[[ GIVEN ENTRIES open ]]
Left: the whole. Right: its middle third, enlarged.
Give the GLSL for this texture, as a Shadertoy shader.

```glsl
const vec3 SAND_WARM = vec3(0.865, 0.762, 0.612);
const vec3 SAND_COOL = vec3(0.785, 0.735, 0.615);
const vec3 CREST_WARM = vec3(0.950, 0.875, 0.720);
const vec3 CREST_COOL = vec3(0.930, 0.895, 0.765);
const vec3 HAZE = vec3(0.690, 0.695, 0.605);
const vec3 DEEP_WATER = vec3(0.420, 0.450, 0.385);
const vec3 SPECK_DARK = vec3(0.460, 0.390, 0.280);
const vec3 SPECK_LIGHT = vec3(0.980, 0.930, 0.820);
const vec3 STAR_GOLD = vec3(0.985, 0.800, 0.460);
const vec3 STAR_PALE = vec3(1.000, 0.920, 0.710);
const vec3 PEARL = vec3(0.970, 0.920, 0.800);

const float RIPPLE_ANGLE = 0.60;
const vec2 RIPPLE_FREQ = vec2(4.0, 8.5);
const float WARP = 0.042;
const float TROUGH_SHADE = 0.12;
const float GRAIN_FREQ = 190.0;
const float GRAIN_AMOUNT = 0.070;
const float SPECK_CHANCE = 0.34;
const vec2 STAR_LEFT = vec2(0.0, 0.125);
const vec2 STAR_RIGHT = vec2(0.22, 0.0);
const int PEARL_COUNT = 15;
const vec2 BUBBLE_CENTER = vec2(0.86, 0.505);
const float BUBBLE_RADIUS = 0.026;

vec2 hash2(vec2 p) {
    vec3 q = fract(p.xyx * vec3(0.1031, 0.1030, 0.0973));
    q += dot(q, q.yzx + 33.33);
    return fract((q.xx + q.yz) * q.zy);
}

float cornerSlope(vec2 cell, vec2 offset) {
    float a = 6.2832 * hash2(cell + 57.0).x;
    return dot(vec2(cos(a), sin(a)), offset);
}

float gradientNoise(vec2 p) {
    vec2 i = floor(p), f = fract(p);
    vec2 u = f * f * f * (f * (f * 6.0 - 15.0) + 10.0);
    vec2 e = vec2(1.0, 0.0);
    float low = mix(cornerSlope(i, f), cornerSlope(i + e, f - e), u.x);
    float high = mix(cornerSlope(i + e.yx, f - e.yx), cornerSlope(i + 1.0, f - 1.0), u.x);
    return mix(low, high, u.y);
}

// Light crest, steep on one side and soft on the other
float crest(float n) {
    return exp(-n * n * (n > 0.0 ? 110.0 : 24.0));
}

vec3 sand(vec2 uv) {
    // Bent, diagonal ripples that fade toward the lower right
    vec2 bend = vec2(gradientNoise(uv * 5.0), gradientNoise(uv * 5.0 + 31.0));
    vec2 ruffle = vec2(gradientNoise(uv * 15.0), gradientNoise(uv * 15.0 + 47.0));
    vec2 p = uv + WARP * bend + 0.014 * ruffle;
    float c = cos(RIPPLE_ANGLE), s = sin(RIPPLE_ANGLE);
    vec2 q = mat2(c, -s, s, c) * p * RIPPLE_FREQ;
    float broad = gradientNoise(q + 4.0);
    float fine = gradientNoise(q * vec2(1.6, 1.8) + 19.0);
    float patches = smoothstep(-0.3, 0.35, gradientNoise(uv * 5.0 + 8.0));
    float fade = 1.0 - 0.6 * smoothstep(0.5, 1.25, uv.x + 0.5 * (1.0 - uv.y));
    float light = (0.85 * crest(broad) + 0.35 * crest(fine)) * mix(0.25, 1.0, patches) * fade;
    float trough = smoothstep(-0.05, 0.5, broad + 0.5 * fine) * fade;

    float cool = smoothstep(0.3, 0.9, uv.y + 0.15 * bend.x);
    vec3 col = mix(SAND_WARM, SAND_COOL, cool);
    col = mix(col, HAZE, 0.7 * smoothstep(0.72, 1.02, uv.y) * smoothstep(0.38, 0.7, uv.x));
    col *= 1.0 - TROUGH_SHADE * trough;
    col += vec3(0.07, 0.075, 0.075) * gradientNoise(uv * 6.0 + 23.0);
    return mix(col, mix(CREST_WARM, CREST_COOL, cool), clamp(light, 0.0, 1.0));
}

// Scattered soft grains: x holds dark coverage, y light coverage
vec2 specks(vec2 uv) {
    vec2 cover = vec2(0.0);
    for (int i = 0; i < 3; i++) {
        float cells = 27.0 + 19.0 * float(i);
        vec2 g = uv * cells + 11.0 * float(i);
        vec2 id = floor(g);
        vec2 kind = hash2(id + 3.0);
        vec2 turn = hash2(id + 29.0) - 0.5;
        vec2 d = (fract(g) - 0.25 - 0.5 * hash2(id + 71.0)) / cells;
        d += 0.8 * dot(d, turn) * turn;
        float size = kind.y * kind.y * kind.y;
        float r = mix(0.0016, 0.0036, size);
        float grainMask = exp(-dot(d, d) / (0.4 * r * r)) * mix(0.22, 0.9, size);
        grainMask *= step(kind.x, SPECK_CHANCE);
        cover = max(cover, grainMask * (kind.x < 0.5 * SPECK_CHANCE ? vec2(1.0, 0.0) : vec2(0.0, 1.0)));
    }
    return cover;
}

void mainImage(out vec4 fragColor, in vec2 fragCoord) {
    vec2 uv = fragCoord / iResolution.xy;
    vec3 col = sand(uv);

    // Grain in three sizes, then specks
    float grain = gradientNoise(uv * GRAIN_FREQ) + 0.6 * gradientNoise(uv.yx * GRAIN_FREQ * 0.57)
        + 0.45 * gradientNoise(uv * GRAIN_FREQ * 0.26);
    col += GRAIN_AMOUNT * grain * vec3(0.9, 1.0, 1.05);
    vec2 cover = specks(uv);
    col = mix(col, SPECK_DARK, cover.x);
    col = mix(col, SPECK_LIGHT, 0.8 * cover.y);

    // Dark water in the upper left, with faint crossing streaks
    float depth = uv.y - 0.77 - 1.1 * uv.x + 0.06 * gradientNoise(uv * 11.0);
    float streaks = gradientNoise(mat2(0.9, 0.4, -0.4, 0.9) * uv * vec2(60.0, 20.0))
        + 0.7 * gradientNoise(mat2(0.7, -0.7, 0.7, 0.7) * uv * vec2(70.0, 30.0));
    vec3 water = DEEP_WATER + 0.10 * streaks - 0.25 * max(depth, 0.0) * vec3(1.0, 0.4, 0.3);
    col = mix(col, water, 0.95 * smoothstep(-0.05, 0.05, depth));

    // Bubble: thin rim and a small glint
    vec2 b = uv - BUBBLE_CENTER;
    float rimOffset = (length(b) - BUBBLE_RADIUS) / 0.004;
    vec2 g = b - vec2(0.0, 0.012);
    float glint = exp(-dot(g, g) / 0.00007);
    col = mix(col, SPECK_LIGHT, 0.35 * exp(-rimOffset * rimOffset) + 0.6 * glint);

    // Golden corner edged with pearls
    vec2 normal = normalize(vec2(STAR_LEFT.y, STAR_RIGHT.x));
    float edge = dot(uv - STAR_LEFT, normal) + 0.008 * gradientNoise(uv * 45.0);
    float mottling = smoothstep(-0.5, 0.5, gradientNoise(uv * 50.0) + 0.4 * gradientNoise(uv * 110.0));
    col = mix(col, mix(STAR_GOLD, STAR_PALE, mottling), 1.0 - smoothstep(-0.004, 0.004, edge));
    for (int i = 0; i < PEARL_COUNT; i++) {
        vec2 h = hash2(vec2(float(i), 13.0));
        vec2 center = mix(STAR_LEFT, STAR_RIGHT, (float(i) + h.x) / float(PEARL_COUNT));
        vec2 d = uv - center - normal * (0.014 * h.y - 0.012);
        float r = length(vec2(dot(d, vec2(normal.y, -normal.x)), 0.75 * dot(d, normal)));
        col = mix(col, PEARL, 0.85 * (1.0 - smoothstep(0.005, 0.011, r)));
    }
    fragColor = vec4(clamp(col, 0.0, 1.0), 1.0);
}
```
[[ GIVEN ENTRIES closed ]]
• **WORK TO COMPLETE**: An answer is complete only when it holds every line above containing the string "fract".

• **OUTPUT OF THE EXERCISE**:
    vec3 q = fract(p.xyx * vec3(0.1031, 0.1030, 0.0973));
    return fract((q.xx + q.yz) * q.zy);
    vec2 i = floor(p), f = fract(p);
        vec2 d = (fract(g) - 0.25 - 0.5 * hash2(id + 71.0)) / cells;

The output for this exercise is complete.